Take the entries that follow and return exactly the lines from the one holding "</linearGradient>" through the one holding "L244 37 L340", both included. Nothing else is needed.

◆ ◆ ◆

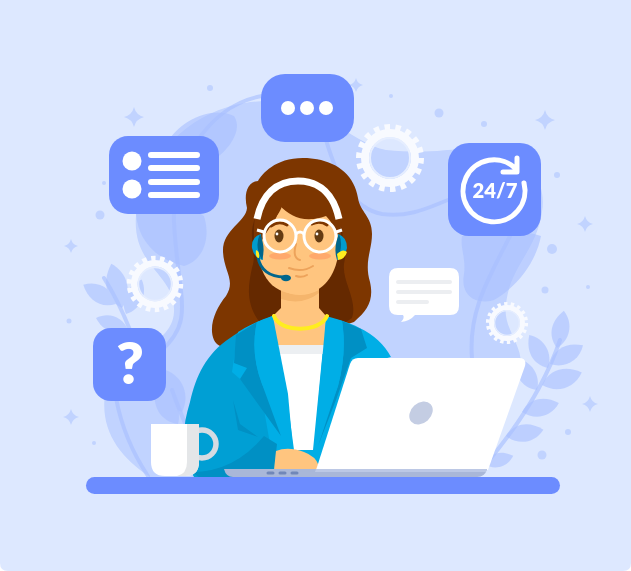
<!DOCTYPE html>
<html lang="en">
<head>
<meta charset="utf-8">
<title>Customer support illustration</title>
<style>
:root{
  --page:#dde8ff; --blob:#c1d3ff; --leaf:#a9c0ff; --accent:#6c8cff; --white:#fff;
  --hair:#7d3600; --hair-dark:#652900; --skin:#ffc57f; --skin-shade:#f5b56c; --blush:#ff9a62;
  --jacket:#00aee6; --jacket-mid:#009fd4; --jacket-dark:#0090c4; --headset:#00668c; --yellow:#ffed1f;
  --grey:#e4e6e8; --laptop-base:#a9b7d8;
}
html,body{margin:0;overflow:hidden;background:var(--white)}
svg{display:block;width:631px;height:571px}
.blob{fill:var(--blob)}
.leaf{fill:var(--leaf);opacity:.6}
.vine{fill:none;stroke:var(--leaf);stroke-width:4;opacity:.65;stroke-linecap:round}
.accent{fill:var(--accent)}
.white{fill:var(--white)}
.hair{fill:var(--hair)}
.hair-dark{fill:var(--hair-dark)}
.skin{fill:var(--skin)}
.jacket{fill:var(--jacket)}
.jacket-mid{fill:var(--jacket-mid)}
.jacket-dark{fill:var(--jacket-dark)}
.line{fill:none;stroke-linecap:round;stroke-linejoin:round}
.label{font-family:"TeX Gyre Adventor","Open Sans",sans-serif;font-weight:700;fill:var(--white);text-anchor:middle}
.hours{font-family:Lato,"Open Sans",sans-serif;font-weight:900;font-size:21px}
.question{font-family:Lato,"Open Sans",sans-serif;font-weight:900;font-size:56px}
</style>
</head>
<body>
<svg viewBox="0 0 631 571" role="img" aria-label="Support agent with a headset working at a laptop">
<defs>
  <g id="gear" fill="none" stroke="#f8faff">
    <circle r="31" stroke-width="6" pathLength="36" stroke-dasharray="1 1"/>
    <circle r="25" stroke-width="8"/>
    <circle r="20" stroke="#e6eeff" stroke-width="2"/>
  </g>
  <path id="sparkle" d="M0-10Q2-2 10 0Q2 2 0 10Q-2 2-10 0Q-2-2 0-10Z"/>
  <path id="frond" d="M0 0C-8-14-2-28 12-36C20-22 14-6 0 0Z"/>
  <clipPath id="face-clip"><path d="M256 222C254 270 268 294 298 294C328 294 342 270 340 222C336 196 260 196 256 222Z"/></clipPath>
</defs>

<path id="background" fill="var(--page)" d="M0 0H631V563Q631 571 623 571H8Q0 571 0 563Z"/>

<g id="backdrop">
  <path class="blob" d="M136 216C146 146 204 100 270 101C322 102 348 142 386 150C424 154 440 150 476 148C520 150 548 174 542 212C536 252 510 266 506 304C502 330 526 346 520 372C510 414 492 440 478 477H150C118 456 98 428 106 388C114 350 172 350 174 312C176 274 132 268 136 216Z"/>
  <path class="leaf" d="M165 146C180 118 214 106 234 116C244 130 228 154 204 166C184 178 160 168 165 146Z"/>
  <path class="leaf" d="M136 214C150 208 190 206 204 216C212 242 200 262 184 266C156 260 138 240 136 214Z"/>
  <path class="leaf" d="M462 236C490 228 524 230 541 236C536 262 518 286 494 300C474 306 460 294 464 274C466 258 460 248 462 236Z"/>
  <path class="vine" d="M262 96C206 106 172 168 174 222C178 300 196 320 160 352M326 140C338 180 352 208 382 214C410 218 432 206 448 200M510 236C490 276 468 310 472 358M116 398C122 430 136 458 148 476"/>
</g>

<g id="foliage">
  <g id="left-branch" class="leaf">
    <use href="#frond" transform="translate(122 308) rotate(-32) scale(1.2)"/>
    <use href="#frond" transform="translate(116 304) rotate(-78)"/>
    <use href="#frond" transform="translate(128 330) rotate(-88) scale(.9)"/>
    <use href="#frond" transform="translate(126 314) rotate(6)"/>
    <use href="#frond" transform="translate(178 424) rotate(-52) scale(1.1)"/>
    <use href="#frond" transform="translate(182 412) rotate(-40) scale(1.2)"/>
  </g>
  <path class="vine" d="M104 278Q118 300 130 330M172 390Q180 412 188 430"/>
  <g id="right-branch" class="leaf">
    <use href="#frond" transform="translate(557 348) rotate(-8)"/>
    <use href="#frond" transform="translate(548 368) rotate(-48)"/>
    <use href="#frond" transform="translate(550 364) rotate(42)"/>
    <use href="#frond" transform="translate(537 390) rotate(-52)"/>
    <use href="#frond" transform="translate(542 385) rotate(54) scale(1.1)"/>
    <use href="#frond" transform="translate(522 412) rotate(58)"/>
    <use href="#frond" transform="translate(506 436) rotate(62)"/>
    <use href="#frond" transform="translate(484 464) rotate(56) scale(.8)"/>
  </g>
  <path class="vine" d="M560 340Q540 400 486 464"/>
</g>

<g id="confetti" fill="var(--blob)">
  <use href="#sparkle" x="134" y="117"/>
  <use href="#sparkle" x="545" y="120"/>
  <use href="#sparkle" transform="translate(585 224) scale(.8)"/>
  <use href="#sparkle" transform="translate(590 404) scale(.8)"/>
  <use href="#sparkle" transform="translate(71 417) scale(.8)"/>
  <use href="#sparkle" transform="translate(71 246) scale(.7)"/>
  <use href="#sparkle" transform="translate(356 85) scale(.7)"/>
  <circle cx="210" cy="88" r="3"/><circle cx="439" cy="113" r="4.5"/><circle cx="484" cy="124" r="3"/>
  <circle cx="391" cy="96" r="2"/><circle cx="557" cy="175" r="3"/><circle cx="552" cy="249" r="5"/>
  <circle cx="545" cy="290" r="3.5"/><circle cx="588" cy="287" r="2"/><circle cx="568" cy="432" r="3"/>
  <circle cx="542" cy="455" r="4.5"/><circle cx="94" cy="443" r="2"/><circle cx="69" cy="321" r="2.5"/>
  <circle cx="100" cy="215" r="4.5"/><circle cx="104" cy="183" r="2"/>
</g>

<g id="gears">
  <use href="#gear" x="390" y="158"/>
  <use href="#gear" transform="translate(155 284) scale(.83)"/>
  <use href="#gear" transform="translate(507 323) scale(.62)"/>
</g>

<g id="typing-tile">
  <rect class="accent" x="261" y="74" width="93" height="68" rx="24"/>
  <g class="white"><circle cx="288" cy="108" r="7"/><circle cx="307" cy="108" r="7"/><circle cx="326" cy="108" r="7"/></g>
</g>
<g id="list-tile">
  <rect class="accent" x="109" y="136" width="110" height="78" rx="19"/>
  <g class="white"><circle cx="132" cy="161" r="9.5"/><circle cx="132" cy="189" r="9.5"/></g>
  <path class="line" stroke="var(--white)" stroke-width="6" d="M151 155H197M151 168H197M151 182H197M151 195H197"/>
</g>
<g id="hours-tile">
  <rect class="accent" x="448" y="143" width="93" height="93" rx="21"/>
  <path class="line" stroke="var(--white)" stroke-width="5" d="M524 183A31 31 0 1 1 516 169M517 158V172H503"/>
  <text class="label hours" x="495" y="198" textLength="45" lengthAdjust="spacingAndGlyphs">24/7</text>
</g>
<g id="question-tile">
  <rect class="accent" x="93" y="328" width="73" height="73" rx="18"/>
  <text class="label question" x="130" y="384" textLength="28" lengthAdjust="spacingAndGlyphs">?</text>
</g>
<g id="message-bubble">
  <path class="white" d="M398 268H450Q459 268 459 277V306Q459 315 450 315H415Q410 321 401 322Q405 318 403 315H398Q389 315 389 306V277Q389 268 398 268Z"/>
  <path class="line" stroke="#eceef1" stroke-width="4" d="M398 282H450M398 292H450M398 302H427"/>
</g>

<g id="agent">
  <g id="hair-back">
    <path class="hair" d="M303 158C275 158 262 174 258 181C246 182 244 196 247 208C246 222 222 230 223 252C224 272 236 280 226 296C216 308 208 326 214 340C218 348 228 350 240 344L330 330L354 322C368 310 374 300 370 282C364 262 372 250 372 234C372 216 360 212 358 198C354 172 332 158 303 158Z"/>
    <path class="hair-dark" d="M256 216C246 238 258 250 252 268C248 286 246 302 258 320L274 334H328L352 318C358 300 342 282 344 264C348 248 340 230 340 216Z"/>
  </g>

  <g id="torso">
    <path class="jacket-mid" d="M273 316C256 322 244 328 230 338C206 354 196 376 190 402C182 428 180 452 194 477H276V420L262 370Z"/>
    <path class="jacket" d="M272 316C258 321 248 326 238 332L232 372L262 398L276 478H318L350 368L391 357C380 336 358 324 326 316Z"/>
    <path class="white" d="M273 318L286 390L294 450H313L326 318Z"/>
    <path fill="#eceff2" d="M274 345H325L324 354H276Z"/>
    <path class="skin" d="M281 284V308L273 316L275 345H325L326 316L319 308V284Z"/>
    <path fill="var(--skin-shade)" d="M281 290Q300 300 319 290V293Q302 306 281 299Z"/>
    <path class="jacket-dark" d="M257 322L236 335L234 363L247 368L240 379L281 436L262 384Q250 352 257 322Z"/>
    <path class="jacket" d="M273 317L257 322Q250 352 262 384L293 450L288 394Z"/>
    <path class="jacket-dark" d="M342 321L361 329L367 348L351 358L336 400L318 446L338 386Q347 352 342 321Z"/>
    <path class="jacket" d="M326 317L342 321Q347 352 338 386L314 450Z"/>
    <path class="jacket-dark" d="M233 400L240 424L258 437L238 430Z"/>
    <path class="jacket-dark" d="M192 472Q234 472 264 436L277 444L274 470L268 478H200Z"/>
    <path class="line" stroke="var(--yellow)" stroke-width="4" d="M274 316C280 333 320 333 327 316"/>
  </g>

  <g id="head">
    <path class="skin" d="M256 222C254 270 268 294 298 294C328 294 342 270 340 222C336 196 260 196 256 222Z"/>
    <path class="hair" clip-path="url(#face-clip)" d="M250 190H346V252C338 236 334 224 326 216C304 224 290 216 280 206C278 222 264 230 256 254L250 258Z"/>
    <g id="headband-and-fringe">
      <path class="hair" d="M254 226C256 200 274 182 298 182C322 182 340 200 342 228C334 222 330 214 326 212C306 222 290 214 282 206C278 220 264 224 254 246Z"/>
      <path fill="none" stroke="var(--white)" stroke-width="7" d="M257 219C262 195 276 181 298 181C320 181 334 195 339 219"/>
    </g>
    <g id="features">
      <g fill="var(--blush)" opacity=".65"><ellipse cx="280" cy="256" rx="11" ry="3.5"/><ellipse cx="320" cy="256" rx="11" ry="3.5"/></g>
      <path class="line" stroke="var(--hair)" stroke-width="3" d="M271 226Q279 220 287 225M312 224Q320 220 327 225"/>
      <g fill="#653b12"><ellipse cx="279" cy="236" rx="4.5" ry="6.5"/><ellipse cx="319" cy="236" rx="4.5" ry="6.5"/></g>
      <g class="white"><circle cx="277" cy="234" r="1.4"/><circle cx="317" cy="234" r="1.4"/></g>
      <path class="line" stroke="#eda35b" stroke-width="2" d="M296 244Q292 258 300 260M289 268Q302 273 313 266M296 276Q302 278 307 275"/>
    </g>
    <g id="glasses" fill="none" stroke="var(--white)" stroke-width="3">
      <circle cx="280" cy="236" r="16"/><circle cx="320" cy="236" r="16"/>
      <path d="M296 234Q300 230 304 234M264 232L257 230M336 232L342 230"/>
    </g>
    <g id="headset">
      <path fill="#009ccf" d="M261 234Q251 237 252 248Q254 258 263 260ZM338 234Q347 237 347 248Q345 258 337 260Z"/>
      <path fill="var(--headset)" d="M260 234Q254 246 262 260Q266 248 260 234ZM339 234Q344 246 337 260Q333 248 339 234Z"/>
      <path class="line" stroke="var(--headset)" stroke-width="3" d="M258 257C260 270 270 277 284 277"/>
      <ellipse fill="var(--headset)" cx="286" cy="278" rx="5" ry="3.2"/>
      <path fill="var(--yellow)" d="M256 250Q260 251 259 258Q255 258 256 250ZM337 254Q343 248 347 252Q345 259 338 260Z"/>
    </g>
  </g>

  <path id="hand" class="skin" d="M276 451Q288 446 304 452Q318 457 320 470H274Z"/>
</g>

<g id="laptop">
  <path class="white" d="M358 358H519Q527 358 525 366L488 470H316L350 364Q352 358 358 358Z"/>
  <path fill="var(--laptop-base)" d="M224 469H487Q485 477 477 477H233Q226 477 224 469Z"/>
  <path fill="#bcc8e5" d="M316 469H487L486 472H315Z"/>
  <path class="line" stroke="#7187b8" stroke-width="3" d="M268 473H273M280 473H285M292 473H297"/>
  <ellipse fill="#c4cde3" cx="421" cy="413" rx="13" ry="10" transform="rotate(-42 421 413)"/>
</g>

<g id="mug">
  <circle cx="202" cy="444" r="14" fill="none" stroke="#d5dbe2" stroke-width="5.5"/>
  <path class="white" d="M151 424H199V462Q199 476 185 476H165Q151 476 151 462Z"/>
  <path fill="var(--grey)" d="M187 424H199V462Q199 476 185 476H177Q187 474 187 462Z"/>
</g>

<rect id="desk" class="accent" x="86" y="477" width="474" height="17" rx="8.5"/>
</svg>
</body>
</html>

◆ ◆ ◆

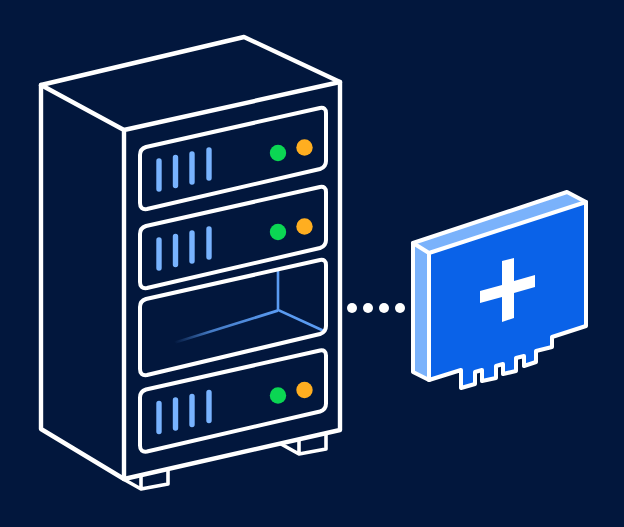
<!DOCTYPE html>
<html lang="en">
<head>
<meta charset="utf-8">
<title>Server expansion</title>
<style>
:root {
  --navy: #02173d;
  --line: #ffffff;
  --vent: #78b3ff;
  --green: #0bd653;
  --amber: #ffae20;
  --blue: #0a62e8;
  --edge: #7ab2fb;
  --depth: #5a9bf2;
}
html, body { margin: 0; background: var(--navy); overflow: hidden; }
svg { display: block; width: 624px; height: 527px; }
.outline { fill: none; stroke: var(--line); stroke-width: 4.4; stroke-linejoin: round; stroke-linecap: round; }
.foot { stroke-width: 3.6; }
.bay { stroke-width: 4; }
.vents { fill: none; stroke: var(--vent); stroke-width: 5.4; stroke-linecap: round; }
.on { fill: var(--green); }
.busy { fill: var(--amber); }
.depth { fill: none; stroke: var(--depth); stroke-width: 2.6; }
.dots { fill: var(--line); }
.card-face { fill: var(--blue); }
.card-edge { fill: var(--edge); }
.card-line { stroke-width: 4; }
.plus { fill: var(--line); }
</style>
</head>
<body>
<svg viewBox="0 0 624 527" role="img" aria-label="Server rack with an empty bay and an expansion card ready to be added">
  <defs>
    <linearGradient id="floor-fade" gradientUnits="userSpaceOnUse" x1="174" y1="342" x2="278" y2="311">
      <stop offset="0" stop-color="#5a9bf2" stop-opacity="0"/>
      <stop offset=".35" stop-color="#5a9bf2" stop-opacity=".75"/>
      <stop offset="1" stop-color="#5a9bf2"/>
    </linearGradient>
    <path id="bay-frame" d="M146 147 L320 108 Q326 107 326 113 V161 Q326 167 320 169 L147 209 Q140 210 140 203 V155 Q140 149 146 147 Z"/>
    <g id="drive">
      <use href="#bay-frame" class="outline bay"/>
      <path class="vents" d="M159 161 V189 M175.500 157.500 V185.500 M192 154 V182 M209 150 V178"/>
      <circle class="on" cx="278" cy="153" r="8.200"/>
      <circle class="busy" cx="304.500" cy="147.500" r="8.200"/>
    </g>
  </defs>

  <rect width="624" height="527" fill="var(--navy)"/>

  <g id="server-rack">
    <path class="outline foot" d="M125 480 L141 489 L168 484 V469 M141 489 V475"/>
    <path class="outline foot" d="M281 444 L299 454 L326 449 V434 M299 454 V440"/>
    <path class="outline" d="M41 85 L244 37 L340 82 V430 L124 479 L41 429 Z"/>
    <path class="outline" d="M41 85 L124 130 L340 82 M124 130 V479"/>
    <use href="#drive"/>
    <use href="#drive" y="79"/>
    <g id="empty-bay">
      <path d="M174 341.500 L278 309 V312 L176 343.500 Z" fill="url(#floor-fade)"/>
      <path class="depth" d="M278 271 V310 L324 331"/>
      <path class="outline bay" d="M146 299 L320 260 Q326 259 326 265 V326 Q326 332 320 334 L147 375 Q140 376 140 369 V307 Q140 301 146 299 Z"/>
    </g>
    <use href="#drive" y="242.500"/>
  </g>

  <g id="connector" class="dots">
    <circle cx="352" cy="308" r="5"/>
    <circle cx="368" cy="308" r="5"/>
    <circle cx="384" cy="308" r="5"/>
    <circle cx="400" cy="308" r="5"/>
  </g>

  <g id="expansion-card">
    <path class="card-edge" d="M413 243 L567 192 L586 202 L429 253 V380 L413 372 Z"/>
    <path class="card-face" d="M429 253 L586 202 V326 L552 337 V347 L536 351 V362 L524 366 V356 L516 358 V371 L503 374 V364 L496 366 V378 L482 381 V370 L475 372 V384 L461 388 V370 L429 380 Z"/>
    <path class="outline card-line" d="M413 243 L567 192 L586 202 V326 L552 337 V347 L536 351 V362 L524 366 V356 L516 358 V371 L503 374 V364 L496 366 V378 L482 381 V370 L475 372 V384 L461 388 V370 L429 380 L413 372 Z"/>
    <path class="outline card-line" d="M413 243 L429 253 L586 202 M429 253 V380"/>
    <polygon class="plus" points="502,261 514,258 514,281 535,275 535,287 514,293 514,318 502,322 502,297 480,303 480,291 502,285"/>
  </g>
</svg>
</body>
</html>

◆ ◆ ◆

● **Result below**
    </linearGradient>
    <path id="bay-frame" d="M146 147 L320 108 Q326 107 326 113 V161 Q326 167 320 169 L147 209 Q140 210 140 203 V155 Q140 149 146 147 Z"/>
    <g id="drive">
      <use href="#bay-frame" class="outline bay"/>
      <path class="vents" d="M159 161 V189 M175.500 157.500 V185.500 M192 154 V182 M209 150 V178"/>
      <circle class="on" cx="278" cy="153" r="8.200"/>
      <circle class="busy" cx="304.500" cy="147.500" r="8.200"/>
    </g>
  </defs>

  <rect width="624" height="527" fill="var(--navy)"/>

  <g id="server-rack">
    <path class="outline foot" d="M125 480 L141 489 L168 484 V469 M141 489 V475"/>
    <path class="outline foot" d="M281 444 L299 454 L326 449 V434 M299 454 V440"/>
    <path class="outline" d="M41 85 L244 37 L340 82 V430 L124 479 L41 429 Z"/>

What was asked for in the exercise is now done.